◆ INSTRUCTIONS FOR THE TASK
Only the lines from the beginning of the data through the one with "19px; line-height: 0;" belong in the answer, each retyped exactly, with pictures left out.
------ RECORD EXTRACTS ------
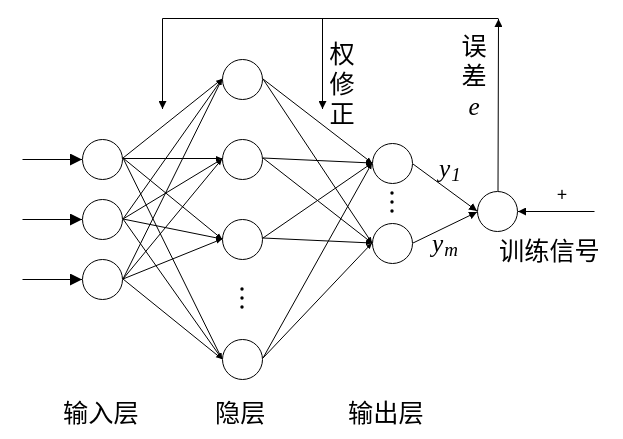
<!DOCTYPE html>
<html lang="zh-CN">
<head>
<meta charset="utf-8">
<title>神经网络结构图</title>
<style>
:root { --ink: #000; --paper: #fff; --line: 30px; }
* { box-sizing: border-box; margin: 0; padding: 0; }
html, body { width: 623px; height: 439px; overflow: hidden; background: var(--paper); }
.diagram {
  position: relative; width: 623px; height: 439px; overflow: hidden; color: var(--ink);
  font: 25.2px/30px "Noto Sans CJK SC", "Noto Sans SC", sans-serif;
}
.network { position: absolute; inset: 0; }
.edges, .signals { fill: none; stroke: var(--ink); stroke-width: 1; }
.neurons { fill: var(--paper); stroke: var(--ink); stroke-width: 1; }
.dots, .tip { fill: var(--ink); stroke: none; }
.label { position: absolute; white-space: nowrap; }
.stacked { width: 26px; display: flex; flex-direction: column; align-items: center; }
.stacked span { flex: none; height: var(--line); }
.math { font-family: "Liberation Serif", serif; font-style: italic; }
.stacked .math { padding-top: 3px; height: 33px; }
.output sub { font-size: 19px; line-height: 0; vertical-align: -4px; margin-left: 1px; }
.weights { left: 329px; top: 37px; }
.error { left: 461px; top: 29px; }
.y-first { left: 439px; top: 154px; }
.y-last { left: 432px; top: 229px; }
.plus { left: 552px; top: 178px; width: 20px; text-align: center; font-size: 18px; }
.training { left: 499px; top: 234px; }
.input-layer { left: 63px; top: 396px; }
.hidden-layer { left: 215px; top: 396px; }
.output-layer { left: 348px; top: 396px; }
</style>
</head>
<body>
<main class="diagram">
  <svg class="network" width="623" height="439" viewBox="0 0 623 439" aria-hidden="true">
    <defs>
      <marker id="tip-large" markerUnits="userSpaceOnUse" markerWidth="12" markerHeight="12" refX="12" refY="6" orient="auto"><path class="tip" d="M0 0 12 6 0 12z"/></marker>
      <marker id="tip-medium" markerUnits="userSpaceOnUse" markerWidth="8" markerHeight="8" refX="8" refY="4" orient="auto"><path class="tip" d="M0 0 8 4 0 8z"/></marker>
      <marker id="tip-small" markerUnits="userSpaceOnUse" markerWidth="6" markerHeight="6" refX="6" refY="3" orient="auto"><path class="tip" d="M0 0.5 6 3 0 5.5z"/></marker>
      <circle id="neuron" r="20"/>
      <g id="ellipsis"><circle cy="-9" r="1.7"/><circle r="1.7"/><circle cy="9" r="1.7"/></g>
    </defs>

    <g class="signals">
      <g marker-end="url(#tip-large)">
        <path d="M22.5 159.5H82"/>
        <path d="M22.5 219.5H82"/>
        <path d="M22.5 279.5H82"/>
      </g>
      <g marker-end="url(#tip-medium)">
        <path d="M498 191 498.5 19"/>
        <path d="M498.5 18.5H162.5V109"/>
        <path d="M322.5 18.5V109"/>
        <path d="M594.5 211.5H518"/>
        <path d="M413 164 477 211"/>
        <path d="M413 243 477 212"/>
      </g>
    </g>

    <g class="edges" marker-end="url(#tip-small)">
      <path d="M123 158 222 79"/>
      <path d="M123 158.5H222"/>
      <path d="M123 158 222 239"/>
      <path d="M123 158 222 359"/>
      <path d="M123 219 222 79"/>
      <path d="M123 219 222 159"/>
      <path d="M123 219 222 239"/>
      <path d="M123 219 222 359"/>
      <path d="M123 279 222 79"/>
      <path d="M123 279 222 159"/>
      <path d="M123 279 222 239"/>
      <path d="M123 279 222 359"/>
      <path d="M263 79 372 163"/>
      <path d="M263 79 372 243"/>
      <path d="M263 158 372 163"/>
      <path d="M263 158 372 243"/>
      <path d="M263 238 372 163"/>
      <path d="M263 238 372 243"/>
      <path d="M263 358 372 163"/>
      <path d="M263 358 372 243"/>
    </g>

    <g class="neurons">
      <use href="#neuron" x="102.5" y="159.5"/>
      <use href="#neuron" x="102.5" y="219.5"/>
      <use href="#neuron" x="102.5" y="279.5"/>
      <use href="#neuron" x="242.5" y="79.5"/>
      <use href="#neuron" x="242.5" y="159.5"/>
      <use href="#neuron" x="242.5" y="239.5"/>
      <use href="#neuron" x="242.5" y="359.5"/>
      <use href="#neuron" x="392.5" y="163.5"/>
      <use href="#neuron" x="392.5" y="243.5"/>
      <use href="#neuron" x="497.5" y="211.5"/>
    </g>

    <g class="dots">
      <use href="#ellipsis" x="242" y="298"/>
      <use href="#ellipsis" x="392" y="202"/>
    </g>
  </svg>

  <p class="label stacked weights"><span>权</span><span>修</span><span>正</span></p>
  <p class="label stacked error"><span>误</span><span>差</span><span class="math">e</span></p>
  <p class="label math output y-first">y<sub>1</sub></p>
  <p class="label math output y-last">y<sub>m</sub></p>
  <p class="label plus">+</p>
  <p class="label training">训练信号</p>
  <p class="label input-layer">输入层</p>
  <p class="label hidden-layer">隐层</p>
  <p class="label output-layer">输出层</p>
</main>
</body>
</html>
------
◆ RESPONSE TO THE TASK
<!DOCTYPE html>
<html lang="zh-CN">
<head>
<meta charset="utf-8">
<title>神经网络结构图</title>
<style>
:root { --ink: #000; --paper: #fff; --line: 30px; }
* { box-sizing: border-box; margin: 0; padding: 0; }
html, body { width: 623px; height: 439px; overflow: hidden; background: var(--paper); }
.diagram {
  position: relative; width: 623px; height: 439px; overflow: hidden; color: var(--ink);
  font: 25.2px/30px "Noto Sans CJK SC", "Noto Sans SC", sans-serif;
}
.network { position: absolute; inset: 0; }
.edges, .signals { fill: none; stroke: var(--ink); stroke-width: 1; }
.neurons { fill: var(--paper); stroke: var(--ink); stroke-width: 1; }
.dots, .tip { fill: var(--ink); stroke: none; }
.label { position: absolute; white-space: nowrap; }
.stacked { width: 26px; display: flex; flex-direction: column; align-items: center; }
.stacked span { flex: none; height: var(--line); }
.math { font-family: "Liberation Serif", serif; font-style: italic; }
.stacked .math { padding-top: 3px; height: 33px; }
.output sub { font-size: 19px; line-height: 0; vertical-align: -4px; margin-left: 1px; }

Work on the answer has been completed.